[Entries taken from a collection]
● ● ●

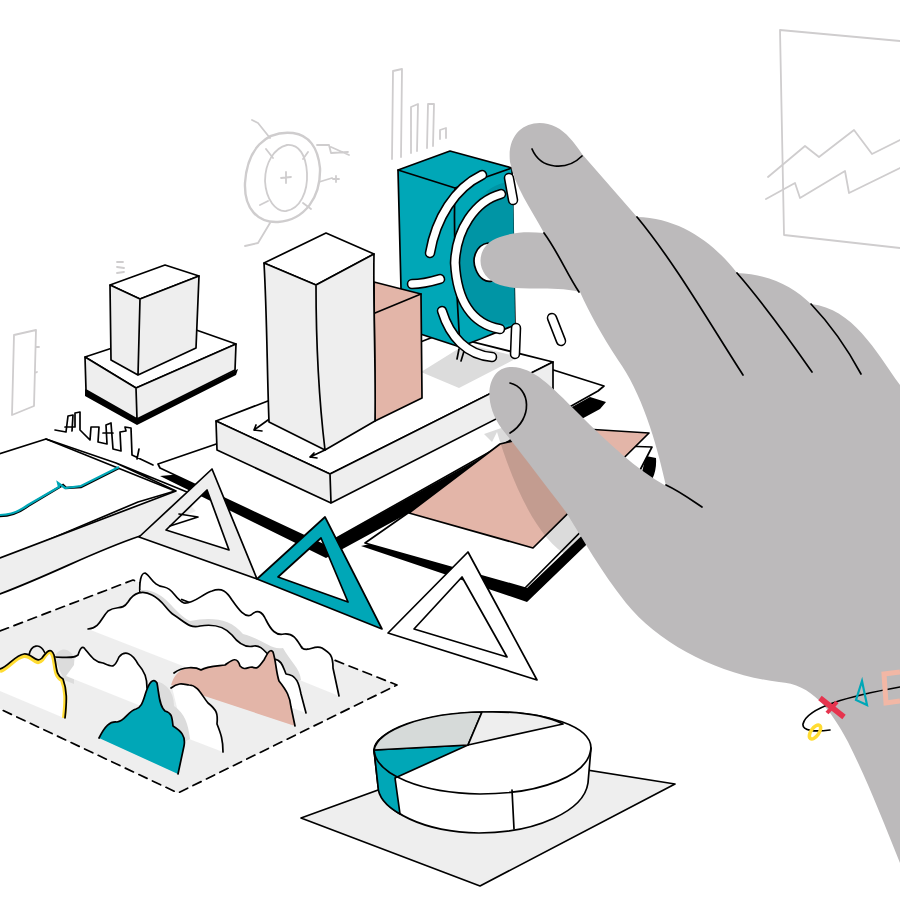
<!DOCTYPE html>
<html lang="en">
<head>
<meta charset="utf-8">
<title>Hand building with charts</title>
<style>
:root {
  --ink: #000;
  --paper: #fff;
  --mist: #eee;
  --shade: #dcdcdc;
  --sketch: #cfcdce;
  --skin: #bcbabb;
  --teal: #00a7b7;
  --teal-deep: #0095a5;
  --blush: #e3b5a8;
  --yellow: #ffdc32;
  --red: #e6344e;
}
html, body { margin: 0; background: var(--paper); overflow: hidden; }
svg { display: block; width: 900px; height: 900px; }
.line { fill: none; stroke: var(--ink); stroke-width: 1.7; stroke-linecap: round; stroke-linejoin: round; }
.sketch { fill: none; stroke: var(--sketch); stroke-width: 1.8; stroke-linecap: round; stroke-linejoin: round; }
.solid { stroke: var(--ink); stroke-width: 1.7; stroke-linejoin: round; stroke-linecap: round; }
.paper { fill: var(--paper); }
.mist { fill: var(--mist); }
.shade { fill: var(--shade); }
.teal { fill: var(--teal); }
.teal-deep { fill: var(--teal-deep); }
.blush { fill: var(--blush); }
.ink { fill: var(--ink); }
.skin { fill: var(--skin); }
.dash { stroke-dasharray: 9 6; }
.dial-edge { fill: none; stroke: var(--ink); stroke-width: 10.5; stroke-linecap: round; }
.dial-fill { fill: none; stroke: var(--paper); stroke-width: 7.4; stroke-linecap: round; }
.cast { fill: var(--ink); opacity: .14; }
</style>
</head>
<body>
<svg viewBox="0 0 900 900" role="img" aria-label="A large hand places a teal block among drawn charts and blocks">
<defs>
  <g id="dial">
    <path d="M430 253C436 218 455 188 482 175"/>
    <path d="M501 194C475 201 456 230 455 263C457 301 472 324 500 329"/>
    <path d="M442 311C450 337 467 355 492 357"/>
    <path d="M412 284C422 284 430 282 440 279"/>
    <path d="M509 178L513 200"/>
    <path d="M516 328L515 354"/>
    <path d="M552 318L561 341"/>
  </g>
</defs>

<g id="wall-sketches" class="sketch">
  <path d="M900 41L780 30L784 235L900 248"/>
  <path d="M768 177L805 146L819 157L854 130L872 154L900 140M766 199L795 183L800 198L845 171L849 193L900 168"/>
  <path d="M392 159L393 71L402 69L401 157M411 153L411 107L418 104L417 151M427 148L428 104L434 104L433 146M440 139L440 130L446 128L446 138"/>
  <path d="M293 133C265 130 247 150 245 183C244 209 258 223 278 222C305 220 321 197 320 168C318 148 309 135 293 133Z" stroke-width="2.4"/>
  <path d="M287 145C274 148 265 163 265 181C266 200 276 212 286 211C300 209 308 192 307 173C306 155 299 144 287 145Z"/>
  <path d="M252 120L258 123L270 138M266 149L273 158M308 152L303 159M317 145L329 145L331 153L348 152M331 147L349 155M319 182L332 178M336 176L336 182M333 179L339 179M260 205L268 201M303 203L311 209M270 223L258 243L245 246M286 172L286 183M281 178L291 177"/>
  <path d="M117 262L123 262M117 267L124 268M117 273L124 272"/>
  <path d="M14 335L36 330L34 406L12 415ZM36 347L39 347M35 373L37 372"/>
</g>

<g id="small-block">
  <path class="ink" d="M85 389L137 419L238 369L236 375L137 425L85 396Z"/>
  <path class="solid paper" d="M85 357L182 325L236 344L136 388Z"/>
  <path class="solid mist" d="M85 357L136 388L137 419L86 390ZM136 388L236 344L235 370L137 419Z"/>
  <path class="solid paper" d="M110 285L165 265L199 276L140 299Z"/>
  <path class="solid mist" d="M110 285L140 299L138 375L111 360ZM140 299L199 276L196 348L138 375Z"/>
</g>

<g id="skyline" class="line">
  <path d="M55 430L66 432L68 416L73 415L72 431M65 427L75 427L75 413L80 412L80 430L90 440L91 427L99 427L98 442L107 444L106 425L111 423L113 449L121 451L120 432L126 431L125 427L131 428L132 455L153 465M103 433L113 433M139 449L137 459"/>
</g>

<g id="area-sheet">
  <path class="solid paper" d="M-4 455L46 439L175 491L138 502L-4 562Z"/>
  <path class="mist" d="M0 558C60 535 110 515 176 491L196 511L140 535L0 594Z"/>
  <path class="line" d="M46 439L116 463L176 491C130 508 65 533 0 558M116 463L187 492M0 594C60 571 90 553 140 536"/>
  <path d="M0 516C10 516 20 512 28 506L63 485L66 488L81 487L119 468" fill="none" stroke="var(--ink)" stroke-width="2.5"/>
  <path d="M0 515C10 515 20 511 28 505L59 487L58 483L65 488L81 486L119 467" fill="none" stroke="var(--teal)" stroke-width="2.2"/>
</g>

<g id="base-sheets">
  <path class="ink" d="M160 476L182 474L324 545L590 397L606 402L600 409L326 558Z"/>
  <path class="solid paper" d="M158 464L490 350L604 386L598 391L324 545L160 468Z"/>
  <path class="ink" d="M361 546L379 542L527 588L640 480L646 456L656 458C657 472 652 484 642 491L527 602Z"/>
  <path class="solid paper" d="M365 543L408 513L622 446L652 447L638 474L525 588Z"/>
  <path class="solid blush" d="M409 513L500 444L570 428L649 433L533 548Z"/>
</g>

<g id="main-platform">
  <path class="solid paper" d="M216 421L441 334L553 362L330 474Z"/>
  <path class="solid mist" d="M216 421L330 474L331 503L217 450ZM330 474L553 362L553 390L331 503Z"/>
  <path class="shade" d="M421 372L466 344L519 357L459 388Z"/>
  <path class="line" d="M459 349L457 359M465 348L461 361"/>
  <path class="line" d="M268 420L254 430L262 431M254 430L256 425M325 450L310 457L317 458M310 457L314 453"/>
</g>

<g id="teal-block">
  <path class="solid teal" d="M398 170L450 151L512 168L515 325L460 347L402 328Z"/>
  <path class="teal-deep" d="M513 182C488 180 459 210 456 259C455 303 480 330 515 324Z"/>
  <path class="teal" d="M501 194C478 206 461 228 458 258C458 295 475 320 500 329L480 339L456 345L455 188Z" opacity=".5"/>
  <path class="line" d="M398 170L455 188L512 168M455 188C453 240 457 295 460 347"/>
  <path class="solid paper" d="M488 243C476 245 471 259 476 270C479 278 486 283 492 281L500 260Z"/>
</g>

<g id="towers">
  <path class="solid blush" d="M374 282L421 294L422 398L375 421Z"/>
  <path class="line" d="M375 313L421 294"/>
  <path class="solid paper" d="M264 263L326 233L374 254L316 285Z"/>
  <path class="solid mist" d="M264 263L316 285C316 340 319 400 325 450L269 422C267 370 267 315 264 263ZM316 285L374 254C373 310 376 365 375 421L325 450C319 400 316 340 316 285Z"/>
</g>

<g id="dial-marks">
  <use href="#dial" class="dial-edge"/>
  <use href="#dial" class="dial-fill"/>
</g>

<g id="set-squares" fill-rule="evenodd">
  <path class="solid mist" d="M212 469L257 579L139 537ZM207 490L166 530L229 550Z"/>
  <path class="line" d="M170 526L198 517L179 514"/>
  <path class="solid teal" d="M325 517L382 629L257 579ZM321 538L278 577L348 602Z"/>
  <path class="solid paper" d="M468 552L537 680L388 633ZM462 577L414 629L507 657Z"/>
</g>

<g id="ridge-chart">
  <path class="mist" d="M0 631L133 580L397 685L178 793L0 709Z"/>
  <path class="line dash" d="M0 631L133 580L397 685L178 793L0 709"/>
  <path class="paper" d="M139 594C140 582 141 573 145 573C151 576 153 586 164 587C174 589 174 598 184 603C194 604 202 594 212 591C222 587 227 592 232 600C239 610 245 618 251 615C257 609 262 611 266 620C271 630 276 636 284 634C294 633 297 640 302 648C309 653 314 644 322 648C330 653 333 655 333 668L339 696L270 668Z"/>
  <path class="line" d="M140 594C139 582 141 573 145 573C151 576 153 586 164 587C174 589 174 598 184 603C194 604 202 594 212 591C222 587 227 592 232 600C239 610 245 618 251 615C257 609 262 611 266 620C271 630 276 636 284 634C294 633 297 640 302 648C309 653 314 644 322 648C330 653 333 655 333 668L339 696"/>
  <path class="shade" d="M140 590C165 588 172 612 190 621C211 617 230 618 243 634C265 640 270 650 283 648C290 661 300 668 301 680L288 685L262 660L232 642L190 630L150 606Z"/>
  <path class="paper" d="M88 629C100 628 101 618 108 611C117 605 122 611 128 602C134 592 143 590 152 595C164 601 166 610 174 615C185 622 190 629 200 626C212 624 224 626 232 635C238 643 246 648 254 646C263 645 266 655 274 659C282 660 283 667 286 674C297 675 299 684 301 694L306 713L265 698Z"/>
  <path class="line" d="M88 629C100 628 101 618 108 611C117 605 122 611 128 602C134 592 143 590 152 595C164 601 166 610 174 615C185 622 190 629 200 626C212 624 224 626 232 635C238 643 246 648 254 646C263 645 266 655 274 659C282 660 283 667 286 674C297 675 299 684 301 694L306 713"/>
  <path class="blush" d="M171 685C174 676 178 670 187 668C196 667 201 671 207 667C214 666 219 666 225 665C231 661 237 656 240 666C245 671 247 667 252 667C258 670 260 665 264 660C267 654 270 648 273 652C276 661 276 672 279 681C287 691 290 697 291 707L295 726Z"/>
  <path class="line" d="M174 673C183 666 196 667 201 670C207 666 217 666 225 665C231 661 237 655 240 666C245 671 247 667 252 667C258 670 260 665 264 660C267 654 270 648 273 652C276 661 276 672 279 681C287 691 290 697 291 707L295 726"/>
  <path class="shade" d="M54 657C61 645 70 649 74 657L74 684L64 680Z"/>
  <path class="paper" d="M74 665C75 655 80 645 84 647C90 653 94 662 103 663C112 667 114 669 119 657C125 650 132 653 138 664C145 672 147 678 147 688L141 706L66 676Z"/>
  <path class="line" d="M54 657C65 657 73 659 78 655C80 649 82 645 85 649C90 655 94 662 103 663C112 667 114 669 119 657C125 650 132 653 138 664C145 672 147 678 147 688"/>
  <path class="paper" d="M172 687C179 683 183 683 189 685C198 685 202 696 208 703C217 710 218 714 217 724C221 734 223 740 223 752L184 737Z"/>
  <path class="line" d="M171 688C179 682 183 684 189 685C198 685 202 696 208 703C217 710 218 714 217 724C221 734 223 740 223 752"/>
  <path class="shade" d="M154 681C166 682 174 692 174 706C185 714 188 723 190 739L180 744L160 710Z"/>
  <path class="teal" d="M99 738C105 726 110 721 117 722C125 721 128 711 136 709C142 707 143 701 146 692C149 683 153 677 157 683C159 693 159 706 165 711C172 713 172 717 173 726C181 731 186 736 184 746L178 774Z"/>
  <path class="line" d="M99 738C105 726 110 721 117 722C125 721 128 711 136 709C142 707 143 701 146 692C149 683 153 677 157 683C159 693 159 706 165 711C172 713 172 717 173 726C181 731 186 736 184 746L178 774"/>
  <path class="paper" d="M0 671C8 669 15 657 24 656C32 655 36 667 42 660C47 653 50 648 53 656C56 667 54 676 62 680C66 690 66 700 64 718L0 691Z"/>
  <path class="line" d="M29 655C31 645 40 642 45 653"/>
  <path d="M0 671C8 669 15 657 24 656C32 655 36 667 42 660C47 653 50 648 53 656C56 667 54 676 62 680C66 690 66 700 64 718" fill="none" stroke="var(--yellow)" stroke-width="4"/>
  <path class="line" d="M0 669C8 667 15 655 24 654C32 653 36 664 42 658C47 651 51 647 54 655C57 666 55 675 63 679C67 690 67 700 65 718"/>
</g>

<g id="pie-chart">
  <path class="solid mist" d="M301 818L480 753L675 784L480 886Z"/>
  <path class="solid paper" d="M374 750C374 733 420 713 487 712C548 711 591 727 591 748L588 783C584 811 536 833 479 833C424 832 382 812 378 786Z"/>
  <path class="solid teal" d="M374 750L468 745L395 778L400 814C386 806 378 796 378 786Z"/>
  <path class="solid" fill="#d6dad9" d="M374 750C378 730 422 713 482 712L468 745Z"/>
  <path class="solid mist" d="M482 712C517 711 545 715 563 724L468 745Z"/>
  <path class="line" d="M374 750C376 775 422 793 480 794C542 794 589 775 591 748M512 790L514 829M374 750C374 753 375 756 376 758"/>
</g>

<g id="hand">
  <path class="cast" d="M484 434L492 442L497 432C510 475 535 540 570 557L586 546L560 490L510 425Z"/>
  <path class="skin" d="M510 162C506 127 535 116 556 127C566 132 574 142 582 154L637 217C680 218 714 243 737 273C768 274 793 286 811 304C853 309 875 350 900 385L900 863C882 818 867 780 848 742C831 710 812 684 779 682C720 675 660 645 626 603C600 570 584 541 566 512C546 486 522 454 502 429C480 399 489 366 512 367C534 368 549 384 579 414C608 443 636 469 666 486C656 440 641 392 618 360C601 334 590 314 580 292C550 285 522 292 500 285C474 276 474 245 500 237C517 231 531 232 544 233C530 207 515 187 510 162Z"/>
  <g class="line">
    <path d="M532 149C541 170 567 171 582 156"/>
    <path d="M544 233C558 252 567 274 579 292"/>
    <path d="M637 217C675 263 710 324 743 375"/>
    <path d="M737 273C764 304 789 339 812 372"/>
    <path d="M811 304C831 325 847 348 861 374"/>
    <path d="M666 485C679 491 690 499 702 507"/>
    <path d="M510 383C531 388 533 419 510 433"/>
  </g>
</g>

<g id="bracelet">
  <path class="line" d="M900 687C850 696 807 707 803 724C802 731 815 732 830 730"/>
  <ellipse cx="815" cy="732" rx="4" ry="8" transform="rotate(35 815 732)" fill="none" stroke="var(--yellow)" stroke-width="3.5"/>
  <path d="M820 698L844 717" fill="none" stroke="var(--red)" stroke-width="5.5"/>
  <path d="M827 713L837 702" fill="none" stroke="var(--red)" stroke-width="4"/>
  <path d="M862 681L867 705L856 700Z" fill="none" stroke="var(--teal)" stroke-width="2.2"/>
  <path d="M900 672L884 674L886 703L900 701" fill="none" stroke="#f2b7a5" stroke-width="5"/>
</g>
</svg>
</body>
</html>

● ● ●

## Exercise
Filter the entries and keep only the lines holding "body".

## Answer box
html, body { margin: 0; background: var(--paper); overflow: hidden; }
<body>
</body>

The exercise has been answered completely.